# Stored data
__________

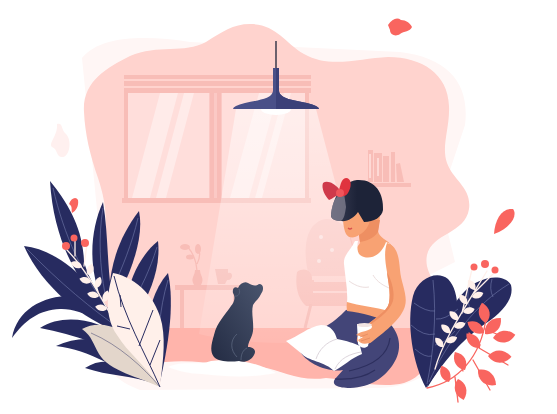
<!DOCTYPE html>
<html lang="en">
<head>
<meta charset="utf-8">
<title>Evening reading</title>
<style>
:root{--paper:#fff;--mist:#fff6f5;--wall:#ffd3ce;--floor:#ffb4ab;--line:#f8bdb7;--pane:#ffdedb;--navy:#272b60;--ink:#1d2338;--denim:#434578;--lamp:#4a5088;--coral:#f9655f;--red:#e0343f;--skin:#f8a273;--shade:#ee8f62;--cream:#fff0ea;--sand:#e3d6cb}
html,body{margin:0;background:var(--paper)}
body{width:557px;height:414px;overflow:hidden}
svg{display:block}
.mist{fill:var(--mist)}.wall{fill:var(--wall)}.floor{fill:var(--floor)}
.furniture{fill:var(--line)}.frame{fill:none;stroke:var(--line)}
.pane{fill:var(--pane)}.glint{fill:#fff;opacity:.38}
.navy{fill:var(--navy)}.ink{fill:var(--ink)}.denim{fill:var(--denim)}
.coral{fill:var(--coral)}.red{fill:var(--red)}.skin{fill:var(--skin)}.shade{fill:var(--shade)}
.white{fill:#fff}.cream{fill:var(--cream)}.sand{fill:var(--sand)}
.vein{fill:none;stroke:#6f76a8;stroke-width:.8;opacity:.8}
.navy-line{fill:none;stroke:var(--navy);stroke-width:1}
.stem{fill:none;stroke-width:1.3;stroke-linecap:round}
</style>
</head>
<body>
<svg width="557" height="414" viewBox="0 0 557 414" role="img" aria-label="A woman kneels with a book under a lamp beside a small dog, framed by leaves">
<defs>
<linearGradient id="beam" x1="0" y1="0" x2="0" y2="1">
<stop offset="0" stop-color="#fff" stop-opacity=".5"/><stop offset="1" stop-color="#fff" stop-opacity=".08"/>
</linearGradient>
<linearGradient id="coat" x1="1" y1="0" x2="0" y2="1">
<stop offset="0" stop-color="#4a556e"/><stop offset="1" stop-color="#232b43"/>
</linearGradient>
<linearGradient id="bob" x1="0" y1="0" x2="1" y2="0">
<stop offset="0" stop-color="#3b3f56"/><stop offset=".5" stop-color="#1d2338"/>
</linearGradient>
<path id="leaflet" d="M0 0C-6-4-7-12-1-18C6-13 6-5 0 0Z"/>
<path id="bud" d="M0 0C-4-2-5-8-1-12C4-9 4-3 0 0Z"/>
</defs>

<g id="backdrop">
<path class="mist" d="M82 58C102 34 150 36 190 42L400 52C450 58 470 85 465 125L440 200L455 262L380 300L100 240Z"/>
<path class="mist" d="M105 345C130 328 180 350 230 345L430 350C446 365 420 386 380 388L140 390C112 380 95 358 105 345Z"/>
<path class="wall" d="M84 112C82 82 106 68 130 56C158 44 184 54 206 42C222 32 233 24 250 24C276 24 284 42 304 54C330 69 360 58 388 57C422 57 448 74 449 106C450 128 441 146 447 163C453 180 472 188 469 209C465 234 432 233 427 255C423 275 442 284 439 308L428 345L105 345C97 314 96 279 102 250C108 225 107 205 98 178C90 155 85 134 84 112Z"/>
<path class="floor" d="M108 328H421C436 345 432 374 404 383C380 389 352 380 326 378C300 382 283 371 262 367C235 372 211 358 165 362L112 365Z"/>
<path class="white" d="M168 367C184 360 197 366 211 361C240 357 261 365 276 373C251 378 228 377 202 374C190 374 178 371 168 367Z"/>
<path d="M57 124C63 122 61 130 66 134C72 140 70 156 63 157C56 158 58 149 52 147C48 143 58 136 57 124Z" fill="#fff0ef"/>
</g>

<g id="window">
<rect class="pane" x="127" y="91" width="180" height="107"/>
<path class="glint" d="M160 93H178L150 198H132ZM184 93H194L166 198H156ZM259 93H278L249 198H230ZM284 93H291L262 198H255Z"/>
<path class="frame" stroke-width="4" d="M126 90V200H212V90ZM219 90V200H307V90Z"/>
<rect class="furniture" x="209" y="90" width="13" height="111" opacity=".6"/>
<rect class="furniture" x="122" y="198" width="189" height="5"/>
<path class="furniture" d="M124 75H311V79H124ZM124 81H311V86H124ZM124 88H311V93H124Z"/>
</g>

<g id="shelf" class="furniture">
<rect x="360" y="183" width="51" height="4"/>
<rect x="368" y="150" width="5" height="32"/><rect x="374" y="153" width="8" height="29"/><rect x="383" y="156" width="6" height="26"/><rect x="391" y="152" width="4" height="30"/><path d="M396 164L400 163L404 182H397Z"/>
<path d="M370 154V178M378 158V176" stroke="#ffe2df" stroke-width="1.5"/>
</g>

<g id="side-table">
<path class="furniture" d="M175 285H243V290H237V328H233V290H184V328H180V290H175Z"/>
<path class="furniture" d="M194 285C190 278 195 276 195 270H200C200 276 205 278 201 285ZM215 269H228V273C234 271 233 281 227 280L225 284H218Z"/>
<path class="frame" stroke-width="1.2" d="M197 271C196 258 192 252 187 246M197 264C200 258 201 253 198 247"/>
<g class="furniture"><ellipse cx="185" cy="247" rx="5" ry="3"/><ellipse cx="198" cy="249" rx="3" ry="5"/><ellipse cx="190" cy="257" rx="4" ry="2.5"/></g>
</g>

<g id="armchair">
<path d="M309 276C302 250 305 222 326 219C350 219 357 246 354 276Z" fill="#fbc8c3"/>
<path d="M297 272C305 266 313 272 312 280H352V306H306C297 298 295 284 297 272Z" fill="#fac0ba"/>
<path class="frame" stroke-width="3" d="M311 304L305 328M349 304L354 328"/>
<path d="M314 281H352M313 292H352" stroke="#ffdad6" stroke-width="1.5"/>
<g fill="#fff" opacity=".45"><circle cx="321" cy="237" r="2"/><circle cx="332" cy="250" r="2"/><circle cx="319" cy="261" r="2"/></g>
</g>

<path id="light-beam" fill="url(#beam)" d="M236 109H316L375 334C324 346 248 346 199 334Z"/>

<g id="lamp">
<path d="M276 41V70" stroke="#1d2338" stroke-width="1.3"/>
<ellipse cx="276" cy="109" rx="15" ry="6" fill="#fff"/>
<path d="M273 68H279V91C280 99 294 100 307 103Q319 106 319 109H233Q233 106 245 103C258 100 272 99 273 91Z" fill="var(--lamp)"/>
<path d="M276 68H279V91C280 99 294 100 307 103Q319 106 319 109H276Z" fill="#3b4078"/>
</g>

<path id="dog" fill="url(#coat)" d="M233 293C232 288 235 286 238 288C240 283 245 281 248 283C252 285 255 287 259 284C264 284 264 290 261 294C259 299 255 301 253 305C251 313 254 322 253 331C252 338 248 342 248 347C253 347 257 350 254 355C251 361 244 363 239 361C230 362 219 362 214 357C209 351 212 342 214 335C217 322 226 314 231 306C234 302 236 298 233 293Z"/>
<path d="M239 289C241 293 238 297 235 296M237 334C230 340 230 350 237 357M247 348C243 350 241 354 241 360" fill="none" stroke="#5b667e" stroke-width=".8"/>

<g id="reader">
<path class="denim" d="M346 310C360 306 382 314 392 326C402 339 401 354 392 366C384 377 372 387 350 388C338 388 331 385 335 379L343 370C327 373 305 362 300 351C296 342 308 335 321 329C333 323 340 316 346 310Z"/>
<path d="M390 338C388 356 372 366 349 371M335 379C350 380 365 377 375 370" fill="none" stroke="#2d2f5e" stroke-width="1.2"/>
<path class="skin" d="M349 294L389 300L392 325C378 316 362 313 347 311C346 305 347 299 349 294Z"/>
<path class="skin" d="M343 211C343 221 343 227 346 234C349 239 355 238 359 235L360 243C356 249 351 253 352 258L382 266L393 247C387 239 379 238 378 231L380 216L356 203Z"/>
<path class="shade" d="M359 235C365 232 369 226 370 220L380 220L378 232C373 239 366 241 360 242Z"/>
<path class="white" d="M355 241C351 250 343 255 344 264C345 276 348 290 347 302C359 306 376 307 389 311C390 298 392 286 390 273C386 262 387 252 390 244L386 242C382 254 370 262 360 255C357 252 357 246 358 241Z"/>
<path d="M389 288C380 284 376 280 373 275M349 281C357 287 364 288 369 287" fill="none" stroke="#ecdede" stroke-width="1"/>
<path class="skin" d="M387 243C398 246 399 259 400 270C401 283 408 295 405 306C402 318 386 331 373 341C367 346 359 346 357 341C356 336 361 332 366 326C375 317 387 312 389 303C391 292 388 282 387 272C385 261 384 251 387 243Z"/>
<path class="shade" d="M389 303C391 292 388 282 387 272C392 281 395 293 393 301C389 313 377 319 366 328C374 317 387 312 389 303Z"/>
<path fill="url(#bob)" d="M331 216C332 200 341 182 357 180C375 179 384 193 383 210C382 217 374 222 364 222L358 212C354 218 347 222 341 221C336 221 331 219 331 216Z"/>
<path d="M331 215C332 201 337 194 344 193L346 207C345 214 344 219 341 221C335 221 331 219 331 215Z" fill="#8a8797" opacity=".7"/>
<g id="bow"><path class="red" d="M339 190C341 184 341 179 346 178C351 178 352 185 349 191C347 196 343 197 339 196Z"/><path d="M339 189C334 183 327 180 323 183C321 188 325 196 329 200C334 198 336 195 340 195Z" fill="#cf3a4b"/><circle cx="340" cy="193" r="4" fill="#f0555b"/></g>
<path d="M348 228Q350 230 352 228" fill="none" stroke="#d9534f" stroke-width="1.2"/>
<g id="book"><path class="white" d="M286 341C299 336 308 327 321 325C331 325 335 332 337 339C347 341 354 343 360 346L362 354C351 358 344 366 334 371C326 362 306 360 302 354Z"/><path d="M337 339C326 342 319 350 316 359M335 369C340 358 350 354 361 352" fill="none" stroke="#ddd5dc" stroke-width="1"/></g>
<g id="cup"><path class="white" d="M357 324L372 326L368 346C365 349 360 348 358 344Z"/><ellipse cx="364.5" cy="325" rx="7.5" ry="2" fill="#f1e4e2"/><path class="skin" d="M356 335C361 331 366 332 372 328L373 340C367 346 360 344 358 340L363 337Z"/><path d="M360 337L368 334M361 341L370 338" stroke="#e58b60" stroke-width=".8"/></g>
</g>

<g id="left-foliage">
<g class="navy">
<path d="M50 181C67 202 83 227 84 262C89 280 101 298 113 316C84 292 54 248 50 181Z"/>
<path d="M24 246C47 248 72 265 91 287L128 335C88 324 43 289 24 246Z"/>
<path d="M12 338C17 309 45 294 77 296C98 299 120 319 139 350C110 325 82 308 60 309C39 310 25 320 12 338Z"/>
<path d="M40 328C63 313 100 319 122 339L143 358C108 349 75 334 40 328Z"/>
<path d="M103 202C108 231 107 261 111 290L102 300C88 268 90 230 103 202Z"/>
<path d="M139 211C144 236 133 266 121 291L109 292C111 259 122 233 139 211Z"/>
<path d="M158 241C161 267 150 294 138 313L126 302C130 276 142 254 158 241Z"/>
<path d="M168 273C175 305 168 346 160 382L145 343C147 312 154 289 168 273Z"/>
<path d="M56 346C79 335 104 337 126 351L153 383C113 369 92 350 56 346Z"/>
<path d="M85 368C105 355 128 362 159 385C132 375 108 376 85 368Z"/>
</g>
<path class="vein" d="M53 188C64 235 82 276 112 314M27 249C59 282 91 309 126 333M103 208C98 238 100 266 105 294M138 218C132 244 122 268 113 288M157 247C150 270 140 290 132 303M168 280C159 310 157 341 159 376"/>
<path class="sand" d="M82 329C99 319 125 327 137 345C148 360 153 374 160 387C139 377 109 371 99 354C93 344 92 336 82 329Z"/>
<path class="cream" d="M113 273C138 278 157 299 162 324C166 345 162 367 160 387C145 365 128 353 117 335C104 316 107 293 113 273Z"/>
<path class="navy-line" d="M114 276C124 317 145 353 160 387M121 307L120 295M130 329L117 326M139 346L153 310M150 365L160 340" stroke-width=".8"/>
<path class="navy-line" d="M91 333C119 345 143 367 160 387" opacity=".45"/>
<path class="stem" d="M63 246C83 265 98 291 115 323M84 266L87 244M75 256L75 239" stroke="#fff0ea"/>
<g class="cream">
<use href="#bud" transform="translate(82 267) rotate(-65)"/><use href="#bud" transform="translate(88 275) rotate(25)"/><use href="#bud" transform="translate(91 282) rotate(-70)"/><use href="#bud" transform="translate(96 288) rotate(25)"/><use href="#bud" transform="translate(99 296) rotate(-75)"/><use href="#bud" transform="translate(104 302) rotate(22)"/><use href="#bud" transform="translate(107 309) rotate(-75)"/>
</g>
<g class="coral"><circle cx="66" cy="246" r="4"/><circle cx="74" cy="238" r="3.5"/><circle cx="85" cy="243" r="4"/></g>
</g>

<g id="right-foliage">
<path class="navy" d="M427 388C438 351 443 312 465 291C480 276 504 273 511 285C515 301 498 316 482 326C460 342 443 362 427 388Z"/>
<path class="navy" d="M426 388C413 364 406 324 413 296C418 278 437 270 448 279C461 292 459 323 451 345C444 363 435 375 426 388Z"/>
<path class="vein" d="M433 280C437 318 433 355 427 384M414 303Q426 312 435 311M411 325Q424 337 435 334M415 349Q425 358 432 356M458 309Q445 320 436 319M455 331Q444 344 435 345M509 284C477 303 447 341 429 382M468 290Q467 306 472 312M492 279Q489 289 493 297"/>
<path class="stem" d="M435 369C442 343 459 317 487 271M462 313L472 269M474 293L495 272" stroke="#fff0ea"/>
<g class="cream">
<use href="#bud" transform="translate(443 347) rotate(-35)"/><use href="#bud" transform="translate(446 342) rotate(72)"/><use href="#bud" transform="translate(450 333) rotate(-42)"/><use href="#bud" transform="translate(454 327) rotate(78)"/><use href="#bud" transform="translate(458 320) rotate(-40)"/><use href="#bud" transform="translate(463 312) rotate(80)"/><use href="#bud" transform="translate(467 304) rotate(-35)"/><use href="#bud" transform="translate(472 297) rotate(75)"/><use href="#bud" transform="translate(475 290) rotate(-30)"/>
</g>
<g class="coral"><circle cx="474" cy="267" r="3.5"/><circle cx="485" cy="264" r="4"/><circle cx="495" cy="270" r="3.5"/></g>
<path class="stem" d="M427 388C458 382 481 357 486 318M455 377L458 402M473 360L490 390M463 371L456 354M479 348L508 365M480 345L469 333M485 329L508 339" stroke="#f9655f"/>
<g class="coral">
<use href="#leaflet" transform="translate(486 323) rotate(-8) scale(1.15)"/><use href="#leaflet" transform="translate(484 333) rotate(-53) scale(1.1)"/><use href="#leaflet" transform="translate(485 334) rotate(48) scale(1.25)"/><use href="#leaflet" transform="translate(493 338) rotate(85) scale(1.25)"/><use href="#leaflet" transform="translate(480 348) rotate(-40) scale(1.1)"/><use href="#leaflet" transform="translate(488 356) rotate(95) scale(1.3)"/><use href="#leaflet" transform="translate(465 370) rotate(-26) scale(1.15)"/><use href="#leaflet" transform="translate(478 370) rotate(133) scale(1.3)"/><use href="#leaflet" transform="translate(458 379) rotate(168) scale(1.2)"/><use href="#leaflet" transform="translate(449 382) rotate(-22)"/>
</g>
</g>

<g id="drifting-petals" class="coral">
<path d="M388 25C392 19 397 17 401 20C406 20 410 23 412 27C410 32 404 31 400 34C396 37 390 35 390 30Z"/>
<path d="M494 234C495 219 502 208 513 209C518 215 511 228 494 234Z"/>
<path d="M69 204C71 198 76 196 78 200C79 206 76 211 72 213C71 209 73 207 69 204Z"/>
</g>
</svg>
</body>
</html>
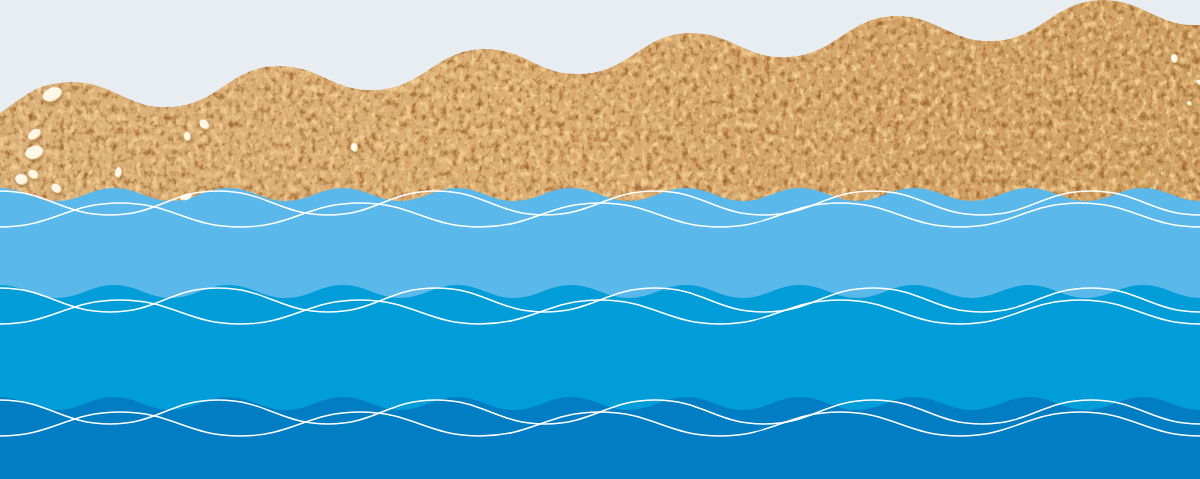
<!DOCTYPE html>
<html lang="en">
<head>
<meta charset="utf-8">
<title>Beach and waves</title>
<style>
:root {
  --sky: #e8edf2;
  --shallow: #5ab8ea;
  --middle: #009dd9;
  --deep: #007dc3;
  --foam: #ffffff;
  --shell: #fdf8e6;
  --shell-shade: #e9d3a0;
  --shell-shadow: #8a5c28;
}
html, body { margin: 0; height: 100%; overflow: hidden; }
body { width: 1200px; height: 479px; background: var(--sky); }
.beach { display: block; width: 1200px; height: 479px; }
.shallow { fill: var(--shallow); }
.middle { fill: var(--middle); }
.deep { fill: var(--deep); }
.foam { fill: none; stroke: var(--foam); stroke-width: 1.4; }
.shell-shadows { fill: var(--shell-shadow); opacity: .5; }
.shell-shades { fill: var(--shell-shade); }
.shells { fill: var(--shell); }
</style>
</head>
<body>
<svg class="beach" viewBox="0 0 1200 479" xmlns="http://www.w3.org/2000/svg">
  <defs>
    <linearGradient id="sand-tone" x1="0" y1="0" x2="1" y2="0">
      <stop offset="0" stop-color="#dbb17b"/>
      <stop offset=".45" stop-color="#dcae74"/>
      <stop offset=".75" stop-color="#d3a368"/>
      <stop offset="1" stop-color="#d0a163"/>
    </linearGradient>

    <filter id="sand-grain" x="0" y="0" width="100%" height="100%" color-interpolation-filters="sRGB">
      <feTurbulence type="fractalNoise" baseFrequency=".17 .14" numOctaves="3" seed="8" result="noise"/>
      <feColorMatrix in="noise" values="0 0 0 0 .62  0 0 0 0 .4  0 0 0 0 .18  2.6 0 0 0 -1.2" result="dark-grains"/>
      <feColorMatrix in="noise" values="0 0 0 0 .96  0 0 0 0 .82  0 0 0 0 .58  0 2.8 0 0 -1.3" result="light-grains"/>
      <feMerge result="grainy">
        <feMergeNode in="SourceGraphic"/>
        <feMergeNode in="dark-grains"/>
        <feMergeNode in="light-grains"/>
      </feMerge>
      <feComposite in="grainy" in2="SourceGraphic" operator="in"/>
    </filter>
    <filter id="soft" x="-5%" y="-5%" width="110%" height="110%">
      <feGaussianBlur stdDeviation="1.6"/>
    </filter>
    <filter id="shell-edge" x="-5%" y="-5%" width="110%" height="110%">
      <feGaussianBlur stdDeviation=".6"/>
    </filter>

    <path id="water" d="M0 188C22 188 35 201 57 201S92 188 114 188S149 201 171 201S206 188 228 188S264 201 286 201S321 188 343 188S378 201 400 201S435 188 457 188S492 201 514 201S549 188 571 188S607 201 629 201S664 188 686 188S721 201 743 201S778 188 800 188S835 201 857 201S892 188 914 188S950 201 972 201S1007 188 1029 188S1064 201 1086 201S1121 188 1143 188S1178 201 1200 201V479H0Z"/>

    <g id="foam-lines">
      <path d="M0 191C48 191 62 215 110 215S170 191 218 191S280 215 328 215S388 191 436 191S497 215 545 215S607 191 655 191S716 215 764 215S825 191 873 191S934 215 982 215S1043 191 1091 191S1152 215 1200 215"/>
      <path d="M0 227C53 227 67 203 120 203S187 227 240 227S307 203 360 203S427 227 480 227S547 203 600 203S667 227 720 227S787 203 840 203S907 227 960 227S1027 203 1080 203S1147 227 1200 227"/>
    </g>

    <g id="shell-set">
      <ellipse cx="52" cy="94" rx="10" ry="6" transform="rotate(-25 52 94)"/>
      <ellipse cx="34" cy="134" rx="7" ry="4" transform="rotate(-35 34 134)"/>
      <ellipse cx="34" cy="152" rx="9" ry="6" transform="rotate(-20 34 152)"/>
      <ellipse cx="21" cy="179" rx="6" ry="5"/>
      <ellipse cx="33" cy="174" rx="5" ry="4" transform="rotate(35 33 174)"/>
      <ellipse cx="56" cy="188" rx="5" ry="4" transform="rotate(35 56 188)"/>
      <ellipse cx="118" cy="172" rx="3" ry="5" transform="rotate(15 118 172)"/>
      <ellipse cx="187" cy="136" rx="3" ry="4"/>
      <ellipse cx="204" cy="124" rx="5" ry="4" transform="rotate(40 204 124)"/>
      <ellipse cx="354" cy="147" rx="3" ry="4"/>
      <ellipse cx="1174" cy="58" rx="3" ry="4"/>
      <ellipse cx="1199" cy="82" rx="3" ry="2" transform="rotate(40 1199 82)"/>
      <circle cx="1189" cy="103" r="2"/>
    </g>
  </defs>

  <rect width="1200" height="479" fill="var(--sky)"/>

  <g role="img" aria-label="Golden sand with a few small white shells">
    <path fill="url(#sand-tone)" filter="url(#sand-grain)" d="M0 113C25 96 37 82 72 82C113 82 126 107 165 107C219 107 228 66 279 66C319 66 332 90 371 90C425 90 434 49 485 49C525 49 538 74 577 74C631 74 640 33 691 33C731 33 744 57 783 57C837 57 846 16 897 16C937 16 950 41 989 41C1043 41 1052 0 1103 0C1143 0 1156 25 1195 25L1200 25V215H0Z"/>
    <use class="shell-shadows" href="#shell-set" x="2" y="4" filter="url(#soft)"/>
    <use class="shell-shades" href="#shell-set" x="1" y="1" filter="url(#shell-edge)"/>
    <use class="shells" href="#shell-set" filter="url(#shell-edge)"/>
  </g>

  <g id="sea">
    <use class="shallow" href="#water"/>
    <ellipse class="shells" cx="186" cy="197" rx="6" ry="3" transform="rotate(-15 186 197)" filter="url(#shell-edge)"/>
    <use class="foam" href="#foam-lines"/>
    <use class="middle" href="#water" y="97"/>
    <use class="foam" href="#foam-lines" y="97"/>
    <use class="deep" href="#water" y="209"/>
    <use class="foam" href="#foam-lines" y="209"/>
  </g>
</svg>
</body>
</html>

__________

# Task to complete
Find every line of the data that includes the string "linearGradient". Copy each of those lines.

# Task result
<linearGradient id="beam" x1="0" y1="0" x2="0" y2="1">
</linearGradient>
<linearGradient id="coat" x1="1" y1="0" x2="0" y2="1">
</linearGradient>
<linearGradient id="bob" x1="0" y1="0" x2="1" y2="0">
</linearGradient>
    <linearGradient id="sand-tone" x1="0" y1="0" x2="1" y2="0">
    </linearGradient>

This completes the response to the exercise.